We all love a good heart-warming story of misfits struggling to come to terms with who they are in an unaccepting society, I mean, look at The Breakfast Club, Shrek, Edward Scissor hands. These are tales of woe, tales of overcoming adversity and fighting prejudice. Though our hero may not always ‘win’ in the end, we always receive a clear message of acceptance, and the inclusion of all.
It is my belief, that this idea has been perverted by a certain TV show on FOX. Where the so called ‘misfits’ are painfully obvious High School stereotypes, that have been recycled down through the ages and become the two dimensional characters you see before you.
Yes, I am talking about Glee. Glee hatred is not a unique phenomenon as I’m sure you’re aware, but aside from the lazy character writing, auto-tuned songs; I have some real issues with the message behind the show
The ridiculously overly politically correct nature of the show
So we have a gay kid who likes fashion, musicals and Beyoncé. A jock who, wait for it, falls for the geeky girl and is too insecure to pursue his true love; singing. And a kid in a wheelchair who dreams of becoming a dancer. I could go on, but the truth is, we can all pretty much guess the rest of the cast without ever having seen the show. The characters are predictable as they are stereotypical representations of the genre they have been chosen to epitomize.
Why was it such a surprise that the gay kid was the only atheist in the religious episode?

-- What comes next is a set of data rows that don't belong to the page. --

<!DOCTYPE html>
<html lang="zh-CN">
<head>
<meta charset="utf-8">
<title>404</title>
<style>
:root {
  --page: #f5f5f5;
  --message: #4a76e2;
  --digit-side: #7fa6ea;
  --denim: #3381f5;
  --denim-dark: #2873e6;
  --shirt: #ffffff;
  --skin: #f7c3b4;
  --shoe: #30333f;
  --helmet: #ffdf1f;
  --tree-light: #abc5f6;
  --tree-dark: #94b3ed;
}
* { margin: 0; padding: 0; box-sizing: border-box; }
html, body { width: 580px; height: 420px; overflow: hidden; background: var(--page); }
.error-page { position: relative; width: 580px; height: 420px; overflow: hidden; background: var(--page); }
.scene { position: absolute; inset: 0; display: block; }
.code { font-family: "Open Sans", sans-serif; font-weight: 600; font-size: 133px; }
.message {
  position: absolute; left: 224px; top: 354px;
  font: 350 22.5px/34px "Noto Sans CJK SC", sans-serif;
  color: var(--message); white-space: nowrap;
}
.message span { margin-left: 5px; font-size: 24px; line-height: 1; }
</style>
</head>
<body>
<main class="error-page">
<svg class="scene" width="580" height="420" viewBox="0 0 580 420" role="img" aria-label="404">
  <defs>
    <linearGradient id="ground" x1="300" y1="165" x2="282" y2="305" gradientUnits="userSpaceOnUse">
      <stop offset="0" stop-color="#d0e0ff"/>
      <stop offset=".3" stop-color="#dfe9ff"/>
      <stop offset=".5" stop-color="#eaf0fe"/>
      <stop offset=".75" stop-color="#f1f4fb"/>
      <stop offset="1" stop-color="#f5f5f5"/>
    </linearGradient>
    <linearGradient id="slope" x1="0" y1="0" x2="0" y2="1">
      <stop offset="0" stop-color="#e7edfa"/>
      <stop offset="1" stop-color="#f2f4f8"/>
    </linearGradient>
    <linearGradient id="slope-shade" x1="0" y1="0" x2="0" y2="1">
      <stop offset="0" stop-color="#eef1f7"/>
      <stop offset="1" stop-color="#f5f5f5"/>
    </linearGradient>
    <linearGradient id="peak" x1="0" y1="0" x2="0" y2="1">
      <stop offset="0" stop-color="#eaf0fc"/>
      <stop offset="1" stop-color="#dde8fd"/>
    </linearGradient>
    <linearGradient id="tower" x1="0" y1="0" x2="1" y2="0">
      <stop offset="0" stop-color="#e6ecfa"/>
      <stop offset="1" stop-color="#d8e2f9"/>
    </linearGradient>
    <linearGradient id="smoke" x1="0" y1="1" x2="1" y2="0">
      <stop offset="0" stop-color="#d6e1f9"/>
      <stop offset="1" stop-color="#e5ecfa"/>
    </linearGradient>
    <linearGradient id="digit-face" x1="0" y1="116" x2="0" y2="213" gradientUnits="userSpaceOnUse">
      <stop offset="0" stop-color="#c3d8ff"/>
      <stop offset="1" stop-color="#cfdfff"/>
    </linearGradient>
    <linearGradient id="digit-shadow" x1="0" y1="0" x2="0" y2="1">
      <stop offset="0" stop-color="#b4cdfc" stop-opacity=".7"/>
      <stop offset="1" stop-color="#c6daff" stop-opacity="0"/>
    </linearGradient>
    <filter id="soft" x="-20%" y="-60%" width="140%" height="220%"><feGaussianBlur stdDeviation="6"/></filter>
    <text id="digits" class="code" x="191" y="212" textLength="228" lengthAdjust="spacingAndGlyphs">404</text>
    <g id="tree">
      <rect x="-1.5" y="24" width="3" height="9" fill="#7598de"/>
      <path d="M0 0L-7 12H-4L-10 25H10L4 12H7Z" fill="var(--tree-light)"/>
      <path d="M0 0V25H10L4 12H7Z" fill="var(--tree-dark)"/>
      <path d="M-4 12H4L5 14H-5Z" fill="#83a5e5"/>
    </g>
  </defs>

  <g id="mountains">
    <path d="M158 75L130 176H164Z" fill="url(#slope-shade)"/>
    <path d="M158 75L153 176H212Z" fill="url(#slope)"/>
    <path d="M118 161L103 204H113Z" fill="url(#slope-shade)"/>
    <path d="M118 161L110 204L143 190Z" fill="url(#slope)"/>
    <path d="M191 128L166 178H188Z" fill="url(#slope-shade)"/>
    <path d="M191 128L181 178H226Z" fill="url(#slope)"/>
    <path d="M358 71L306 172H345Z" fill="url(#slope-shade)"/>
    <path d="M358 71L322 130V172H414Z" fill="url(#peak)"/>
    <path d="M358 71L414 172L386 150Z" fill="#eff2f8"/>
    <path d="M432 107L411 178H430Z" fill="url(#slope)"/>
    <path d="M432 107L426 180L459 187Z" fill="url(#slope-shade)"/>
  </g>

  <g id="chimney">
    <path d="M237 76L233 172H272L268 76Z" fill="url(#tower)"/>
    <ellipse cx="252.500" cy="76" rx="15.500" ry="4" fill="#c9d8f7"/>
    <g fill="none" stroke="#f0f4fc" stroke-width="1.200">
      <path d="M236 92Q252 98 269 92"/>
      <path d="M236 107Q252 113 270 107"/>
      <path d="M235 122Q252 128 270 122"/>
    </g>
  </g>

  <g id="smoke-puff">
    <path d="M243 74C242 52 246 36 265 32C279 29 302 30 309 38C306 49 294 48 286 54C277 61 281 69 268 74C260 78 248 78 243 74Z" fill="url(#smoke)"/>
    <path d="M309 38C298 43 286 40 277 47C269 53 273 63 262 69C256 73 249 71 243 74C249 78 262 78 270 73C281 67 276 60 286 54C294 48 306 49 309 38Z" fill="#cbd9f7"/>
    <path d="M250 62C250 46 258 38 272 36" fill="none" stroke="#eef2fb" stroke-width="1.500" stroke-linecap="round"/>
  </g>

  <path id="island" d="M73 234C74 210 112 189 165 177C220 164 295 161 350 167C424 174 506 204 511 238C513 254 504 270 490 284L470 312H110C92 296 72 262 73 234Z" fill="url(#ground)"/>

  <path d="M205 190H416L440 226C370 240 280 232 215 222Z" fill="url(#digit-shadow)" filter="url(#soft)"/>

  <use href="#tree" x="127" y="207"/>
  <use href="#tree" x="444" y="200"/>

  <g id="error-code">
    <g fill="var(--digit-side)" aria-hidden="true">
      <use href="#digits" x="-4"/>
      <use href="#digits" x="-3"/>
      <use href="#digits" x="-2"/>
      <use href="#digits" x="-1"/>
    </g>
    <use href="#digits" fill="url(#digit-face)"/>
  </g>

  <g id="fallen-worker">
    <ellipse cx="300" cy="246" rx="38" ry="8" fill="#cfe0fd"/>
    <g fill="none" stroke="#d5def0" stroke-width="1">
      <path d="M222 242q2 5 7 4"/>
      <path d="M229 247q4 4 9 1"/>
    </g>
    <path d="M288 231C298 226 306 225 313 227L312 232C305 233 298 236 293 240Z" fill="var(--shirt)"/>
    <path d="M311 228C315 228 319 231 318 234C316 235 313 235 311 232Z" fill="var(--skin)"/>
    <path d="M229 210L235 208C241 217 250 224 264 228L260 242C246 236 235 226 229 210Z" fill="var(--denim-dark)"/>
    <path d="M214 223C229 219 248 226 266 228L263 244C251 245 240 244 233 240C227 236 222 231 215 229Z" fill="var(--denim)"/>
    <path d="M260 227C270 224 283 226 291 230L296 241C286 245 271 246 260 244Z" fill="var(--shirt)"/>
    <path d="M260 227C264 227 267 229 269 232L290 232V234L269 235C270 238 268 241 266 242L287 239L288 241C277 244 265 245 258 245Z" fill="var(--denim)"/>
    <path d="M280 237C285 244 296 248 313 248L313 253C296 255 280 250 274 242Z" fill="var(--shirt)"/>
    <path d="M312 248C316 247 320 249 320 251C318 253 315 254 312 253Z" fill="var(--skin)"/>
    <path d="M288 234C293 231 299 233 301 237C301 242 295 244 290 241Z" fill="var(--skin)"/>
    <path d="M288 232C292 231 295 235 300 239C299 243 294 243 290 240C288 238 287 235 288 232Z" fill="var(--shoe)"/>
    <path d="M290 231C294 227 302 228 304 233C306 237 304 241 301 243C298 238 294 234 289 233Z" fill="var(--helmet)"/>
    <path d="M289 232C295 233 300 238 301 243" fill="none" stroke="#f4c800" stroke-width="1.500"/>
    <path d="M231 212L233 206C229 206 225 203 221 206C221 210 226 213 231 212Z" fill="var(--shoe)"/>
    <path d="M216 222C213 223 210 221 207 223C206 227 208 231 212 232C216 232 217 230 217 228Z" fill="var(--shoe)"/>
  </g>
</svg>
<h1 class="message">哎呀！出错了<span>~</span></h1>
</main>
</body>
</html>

Aside from the fact that the original homosexual representation in this show’s carefully balanced mixture of all politically correct stereotypes could not be more ‘flaming’ if they tried, I dislike that for a whole episode his ‘friends’ were trying to convert him to a religion that openly persecutes the gay community. I found it incredibly insensitive, especially at the end in a scene depicting the Kurt Hummel character apologising at his father’s hospital bedside for refusing to allow his friends to pray for him, showing that he needed to make room in his life for prayer.
“Hey, someone’s copied Glee’s ‘Don’t Stop Believing’!”
Sue Sylvester used to be cool
At times, this woman is the only thing that gets me through the 40 minute episodes of offensive material that I occasionally consent to watch in order to gain brownie points with my girlfriend. Her non politically correct torrent of abuse towards the rest of the cast is delightfully refreshing to watch and perhaps one of the only things that writer Ryan Murphy did right. However, I have found her to be increasingly inconsistent in her hatred of the Glee club and all its’ hypocrisy as the series goes on. This suggests to me either that she was stealing the show and winning over audiences everywhere, encouraging negative opinions towards Glee and all it stands for too successfully, OR, it’s all part of Ryan’s plan to reinforce to everyone that ‘haters gonna hate’, until they too are sucked into the falsified all inclusive perfect world of Glee set in Ohio. I personally like to believe the former.
All in all, I get what someone’s idea of a show similar to this may have been trying to do, but somewhere along the way it all went wrong and tried to appease too many audiences. This ultimately left it lacking in plot and character development, as the focus was too much on including as many different stereotypes as possible to ‘represent’. Thus sending the message that Glee is for everyone, but at the same time for no one in particular.